▶ Work request
Only the number is wanted: how many lines of the data contain "stroke"?

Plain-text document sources
_ _ _ _

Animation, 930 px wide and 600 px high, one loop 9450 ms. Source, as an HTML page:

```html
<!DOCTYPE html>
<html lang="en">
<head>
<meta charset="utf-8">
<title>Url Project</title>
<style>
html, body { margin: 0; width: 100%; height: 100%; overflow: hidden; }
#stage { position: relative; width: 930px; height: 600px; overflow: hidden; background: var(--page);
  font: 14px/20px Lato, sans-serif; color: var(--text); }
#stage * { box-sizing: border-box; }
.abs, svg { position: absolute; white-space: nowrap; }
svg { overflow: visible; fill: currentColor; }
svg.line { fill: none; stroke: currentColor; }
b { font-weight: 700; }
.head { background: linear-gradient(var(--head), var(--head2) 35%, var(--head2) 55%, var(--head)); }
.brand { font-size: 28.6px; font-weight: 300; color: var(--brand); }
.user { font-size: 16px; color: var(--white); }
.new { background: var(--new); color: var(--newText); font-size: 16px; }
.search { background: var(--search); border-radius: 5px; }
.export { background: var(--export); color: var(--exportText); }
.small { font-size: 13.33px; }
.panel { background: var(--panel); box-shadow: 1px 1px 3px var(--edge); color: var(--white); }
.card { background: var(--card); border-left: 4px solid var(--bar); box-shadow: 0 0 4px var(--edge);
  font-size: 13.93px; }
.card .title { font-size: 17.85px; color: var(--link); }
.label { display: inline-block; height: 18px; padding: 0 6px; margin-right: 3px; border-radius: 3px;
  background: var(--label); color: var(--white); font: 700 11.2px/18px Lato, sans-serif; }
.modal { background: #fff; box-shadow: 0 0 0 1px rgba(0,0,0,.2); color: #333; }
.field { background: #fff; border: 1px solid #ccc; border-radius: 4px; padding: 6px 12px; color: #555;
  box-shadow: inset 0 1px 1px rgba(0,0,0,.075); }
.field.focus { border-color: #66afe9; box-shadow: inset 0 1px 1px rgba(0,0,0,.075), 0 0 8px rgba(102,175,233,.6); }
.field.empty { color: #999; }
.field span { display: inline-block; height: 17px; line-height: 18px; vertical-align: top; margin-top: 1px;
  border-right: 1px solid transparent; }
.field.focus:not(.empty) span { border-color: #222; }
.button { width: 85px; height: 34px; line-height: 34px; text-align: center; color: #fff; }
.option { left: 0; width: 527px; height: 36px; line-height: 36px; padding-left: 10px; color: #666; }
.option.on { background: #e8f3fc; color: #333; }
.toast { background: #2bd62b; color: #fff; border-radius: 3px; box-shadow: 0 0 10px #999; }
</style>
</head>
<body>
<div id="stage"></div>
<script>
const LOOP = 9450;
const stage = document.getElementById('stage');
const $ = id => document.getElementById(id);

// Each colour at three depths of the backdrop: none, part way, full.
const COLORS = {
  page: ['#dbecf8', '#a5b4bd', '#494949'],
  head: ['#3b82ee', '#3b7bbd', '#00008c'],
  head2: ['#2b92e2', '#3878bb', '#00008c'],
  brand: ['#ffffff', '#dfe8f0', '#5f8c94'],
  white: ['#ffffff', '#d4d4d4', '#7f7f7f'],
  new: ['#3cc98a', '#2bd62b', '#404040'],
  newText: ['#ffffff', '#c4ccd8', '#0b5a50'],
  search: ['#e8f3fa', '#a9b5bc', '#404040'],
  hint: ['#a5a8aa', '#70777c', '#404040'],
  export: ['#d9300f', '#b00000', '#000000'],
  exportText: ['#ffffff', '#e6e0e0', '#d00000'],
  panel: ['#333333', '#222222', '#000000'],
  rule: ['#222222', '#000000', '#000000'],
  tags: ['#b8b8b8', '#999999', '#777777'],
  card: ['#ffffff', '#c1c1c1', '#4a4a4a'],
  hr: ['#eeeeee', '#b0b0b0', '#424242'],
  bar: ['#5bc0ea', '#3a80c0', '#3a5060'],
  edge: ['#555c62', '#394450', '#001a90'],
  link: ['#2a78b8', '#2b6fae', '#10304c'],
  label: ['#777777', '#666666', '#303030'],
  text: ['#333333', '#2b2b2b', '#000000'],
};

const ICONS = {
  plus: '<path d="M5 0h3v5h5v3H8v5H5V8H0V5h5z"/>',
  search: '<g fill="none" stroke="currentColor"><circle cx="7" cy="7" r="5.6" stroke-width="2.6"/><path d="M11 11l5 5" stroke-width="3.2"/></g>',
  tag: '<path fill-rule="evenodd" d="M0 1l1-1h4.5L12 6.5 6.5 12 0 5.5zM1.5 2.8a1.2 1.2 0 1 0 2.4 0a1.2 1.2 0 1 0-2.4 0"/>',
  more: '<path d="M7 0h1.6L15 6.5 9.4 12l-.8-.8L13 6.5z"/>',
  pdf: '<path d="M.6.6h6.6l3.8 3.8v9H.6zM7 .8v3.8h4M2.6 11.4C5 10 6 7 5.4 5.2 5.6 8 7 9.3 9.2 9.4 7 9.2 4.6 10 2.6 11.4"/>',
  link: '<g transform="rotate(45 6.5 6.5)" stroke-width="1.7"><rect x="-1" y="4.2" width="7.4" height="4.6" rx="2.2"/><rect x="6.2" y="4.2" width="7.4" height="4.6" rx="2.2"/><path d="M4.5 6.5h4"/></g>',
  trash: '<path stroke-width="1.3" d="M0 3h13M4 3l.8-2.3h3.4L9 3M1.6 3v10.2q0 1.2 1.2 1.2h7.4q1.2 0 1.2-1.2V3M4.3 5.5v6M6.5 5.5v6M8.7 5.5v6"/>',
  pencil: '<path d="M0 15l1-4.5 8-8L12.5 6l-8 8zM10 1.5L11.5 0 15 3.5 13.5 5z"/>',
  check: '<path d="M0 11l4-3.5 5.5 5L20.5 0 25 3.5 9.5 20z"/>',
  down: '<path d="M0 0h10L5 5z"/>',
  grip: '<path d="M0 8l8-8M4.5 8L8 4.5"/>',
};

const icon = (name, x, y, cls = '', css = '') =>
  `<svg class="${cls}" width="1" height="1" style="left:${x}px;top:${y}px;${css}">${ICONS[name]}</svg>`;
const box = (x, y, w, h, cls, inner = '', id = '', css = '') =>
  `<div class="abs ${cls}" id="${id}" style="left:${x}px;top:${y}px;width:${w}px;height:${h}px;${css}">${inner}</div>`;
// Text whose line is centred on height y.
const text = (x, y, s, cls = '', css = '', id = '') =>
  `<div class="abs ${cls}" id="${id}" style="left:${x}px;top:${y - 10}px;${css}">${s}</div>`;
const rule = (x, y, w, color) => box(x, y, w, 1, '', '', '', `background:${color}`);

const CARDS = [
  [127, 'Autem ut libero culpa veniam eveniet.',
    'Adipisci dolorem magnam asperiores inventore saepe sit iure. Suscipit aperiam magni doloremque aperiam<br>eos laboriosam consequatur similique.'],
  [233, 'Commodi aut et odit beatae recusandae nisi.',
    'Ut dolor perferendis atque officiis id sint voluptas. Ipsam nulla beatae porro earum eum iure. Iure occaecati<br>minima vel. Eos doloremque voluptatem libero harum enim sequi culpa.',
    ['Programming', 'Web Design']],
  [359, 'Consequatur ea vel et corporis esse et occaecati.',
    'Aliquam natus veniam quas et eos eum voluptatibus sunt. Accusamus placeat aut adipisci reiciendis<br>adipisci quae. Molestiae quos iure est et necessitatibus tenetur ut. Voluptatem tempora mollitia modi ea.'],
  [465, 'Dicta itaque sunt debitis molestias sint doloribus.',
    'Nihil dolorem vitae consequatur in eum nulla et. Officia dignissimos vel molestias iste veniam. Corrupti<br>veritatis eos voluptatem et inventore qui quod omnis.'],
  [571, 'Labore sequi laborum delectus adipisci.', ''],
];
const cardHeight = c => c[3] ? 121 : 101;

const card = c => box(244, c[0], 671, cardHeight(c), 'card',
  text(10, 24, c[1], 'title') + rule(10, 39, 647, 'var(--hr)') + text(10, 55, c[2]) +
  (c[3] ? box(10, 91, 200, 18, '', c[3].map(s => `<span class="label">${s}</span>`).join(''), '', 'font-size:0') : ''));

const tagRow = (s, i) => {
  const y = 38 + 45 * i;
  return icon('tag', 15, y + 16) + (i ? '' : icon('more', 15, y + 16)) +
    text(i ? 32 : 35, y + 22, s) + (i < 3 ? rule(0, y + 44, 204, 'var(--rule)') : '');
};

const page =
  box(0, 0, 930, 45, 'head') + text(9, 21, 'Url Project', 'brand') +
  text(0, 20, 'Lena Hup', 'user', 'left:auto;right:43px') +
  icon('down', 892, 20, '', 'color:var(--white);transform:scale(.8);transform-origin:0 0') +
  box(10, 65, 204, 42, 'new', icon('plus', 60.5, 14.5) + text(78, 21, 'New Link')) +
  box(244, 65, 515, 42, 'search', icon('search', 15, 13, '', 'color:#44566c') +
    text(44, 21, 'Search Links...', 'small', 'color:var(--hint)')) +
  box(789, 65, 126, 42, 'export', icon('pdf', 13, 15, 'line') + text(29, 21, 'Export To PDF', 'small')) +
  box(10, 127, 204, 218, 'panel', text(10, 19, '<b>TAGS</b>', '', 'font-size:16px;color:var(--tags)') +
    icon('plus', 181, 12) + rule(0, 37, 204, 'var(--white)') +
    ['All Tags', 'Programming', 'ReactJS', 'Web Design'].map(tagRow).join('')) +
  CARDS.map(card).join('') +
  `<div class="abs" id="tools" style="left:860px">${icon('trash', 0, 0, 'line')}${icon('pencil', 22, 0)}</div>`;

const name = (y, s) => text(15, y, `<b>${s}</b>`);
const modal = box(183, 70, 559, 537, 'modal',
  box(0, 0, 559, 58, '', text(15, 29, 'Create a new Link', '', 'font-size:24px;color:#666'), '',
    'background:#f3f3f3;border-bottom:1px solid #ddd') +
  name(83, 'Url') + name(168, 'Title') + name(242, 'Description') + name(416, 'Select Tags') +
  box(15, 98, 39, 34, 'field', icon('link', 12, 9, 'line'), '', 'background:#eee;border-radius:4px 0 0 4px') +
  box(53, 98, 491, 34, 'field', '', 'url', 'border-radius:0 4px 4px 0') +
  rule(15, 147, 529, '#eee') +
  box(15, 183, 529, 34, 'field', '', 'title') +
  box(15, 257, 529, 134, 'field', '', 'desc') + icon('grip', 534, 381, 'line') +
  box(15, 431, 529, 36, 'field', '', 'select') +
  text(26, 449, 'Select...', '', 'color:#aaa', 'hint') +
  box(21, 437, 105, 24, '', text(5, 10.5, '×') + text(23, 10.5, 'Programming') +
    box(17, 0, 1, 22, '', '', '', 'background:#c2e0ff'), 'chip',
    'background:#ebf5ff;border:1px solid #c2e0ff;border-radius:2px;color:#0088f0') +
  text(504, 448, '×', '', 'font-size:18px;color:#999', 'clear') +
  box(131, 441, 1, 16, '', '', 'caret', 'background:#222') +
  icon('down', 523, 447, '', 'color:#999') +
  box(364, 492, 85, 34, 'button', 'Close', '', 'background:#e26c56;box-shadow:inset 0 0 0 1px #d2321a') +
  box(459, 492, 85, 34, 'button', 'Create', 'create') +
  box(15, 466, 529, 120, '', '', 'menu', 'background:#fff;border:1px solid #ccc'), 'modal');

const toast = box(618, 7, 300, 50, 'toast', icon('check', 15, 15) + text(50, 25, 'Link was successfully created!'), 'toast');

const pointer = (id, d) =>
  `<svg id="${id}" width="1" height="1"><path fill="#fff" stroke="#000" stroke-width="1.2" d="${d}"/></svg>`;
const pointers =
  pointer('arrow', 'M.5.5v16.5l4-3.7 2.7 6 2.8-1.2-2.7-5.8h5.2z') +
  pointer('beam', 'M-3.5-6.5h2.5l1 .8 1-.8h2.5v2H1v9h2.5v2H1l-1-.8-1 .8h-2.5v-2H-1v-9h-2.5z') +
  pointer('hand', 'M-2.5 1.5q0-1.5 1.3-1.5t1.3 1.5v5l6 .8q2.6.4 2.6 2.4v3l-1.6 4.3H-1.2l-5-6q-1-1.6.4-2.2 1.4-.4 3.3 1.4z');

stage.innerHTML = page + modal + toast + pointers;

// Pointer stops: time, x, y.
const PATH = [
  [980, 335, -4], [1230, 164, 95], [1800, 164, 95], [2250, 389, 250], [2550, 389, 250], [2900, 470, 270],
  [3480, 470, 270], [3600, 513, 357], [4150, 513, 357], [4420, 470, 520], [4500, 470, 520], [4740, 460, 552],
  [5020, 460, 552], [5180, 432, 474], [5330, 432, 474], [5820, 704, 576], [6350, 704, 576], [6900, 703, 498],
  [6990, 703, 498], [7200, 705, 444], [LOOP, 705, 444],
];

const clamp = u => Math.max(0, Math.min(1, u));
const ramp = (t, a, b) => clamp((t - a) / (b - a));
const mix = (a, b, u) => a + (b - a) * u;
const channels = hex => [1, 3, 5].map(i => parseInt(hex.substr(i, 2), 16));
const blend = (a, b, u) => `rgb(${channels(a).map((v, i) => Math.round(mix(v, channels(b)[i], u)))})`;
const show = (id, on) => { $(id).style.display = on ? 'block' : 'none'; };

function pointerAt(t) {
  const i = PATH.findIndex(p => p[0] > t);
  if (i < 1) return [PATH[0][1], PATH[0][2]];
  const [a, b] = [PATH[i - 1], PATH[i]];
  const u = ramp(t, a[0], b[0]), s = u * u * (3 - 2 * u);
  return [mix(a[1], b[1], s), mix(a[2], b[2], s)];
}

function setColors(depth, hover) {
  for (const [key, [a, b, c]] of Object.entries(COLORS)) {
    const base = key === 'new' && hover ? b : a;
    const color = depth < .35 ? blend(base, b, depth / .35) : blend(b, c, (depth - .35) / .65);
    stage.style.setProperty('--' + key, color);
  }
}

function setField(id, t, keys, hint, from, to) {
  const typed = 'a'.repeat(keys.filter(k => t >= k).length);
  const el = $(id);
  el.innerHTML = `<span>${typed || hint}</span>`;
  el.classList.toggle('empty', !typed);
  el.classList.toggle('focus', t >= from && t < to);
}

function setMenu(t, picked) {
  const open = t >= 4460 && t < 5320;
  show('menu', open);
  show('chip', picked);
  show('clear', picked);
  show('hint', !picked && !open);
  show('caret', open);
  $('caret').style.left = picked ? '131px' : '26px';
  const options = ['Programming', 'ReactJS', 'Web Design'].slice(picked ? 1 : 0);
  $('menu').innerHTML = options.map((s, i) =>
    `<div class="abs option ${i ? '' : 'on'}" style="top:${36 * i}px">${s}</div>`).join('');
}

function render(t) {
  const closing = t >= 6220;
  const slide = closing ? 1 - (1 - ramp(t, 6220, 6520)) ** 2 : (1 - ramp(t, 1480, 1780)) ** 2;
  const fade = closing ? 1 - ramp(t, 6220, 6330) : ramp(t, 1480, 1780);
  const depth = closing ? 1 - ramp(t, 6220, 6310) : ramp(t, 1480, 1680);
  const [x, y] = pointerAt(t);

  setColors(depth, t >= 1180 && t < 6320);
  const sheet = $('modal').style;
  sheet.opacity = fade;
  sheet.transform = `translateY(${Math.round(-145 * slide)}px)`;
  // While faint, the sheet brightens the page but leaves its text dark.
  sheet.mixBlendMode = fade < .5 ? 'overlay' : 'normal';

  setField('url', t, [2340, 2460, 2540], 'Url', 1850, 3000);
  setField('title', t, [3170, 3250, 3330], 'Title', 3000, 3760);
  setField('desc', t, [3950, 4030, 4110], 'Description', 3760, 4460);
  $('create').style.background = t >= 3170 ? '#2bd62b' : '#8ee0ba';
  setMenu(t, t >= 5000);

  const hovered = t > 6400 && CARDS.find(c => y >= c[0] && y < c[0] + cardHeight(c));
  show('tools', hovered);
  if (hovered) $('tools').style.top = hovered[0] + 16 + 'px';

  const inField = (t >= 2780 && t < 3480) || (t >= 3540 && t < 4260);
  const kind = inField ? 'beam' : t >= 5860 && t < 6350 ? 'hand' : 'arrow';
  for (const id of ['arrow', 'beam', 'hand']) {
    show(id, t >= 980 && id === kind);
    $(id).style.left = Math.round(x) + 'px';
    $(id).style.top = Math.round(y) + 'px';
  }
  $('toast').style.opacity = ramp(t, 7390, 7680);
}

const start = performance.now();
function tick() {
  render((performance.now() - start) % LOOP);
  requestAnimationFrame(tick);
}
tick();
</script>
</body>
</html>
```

_ _ _ _

▶ Response for this exercise
5